An Experimental Study of Sleep. BORIS SIDIS. J. of Abnormal Psychology, 3, 1-32, 63-96, 170-199.
Sleep and hypnosis can both be produced by monotony, by limitation of voluntary movements, limitation of the field of consciousness and inhibition. In hypnosis there is fixation of the attention and suggestibility, and an increased facility of reactions to external stimulations. In sleep there is relaxation of the attention, absence of suggestibility and almost complete suppression of the more complex reactions associated with mental processes.
Sidis, by the method which he terms hypnoidization, induces states which are allied to sleep on the one hand, and to hypnosis on the other. He thus utilizes conditions favorable to both sleep and hypnosis, with the exception that the subject is asked to fixate his attention instead of relaxing it. After a time the patient's pulse and respiration are somewhat lowered. He is often cataleptic and is in an unstable condition that falls now into sleep, then into wakefulness and again into hypnosis. These facts were the basis of experiments were made on frogs, guinea pigs, cats, dogs, children and adults. The same methods were used with all of the animals. The condition induced in frogs was not typical sleep as observed in human beings.
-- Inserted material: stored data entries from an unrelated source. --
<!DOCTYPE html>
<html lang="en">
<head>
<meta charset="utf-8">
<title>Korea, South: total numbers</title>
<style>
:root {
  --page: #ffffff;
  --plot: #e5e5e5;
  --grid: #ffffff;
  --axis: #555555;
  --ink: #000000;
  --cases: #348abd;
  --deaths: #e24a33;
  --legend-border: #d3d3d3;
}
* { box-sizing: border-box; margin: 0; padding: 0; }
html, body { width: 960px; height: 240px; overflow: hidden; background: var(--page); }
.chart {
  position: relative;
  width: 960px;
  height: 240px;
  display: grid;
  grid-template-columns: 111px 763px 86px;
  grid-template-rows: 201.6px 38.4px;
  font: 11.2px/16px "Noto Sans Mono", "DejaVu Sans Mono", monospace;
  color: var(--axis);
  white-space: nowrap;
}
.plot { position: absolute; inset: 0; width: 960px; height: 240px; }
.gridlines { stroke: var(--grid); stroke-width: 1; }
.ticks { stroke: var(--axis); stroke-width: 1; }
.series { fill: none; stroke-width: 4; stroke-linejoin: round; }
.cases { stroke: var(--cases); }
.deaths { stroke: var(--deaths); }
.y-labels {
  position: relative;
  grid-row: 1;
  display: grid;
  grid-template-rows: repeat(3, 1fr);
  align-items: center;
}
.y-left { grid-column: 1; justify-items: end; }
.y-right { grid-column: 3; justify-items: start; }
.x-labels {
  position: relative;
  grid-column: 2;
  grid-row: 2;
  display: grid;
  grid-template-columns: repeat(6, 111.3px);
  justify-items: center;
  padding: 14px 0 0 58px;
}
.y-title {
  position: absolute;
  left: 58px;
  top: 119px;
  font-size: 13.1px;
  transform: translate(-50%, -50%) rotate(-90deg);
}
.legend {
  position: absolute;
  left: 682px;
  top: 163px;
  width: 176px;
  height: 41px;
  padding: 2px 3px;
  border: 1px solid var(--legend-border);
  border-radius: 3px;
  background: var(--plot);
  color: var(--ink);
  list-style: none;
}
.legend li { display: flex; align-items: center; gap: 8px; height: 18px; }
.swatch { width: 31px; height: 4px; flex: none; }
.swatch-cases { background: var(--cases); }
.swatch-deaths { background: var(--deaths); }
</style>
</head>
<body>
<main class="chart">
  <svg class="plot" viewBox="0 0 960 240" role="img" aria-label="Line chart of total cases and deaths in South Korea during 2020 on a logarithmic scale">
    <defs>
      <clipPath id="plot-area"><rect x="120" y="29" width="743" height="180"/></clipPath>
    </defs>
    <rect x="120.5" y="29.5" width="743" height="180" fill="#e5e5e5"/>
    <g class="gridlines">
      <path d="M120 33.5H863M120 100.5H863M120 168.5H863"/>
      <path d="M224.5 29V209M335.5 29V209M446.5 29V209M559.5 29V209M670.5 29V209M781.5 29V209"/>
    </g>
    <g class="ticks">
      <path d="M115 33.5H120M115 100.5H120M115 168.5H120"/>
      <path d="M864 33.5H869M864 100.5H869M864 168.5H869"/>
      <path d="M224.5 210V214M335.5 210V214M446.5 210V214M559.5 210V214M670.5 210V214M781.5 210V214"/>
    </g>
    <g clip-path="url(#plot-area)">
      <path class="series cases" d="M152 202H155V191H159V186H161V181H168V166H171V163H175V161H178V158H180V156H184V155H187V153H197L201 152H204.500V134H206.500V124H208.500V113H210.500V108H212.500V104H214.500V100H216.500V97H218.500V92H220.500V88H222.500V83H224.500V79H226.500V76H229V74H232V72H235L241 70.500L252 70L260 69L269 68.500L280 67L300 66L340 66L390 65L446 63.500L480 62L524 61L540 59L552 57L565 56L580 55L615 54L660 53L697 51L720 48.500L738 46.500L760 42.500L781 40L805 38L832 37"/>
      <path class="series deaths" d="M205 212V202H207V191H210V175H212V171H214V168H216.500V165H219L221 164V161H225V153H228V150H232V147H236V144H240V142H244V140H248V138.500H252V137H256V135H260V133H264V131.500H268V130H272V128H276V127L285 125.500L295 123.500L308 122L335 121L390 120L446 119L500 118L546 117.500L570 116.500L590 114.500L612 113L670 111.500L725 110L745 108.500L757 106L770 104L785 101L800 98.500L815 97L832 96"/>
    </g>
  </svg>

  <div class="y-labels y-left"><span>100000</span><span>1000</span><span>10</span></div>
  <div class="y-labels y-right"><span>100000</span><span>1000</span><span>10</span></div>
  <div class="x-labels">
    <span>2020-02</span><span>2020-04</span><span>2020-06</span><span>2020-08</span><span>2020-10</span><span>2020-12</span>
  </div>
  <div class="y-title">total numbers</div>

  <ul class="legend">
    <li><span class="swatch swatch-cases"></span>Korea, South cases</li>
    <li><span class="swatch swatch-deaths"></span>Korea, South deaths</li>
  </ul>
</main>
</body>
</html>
Before the frogs fell into a state of prolonged passiveness they went through an intermediate stage which was highly unstable and varied from catalepsy to lethargy, and again from passivity to activity. The general characteristics of the condition corresponded to those of the hypnoidal state in man. A hypnoidal state that more and more closely resembled the phenomena observed in man, as the animal advanced in the scale, was found to precede and succeed the sleep of guinea pigs, cats, dogs and children.
Sidis believes that the hypnoidal is the primitive rest state out of which sleep and hypnosis have developed. Real sleep would too often prove fatal to the lower animals. They must be ready to jump and run or feign death through catalepsy at a moment's notice.
In developing an interpretation of these phenomena the author goes back to Weber's law and says that as the cells respond with less and less energy to stimulation the threshold rises and the stimulus falls out of consciousness. Although the cell may yet have a great deal of energy, that particular stimulus cannot call it forth. In other words, the cell is asleep as regards that stimulus. The periods of response to stimuli are waking states. It is readily seen, therefore, why monotony is essential to producing sleep. In hypnosis, stimuli are responded to with greater facility and the state is one of dissociation. In the hypnoidal state there is a redistribution of energy. If the result of this redistribution is a readiness to respond to stimuli and to further deplete the store of cellular energy, the state is hypnosis, but if the new condition allows no response to stimuli and brings about restoration of cellular energy, it is sleep.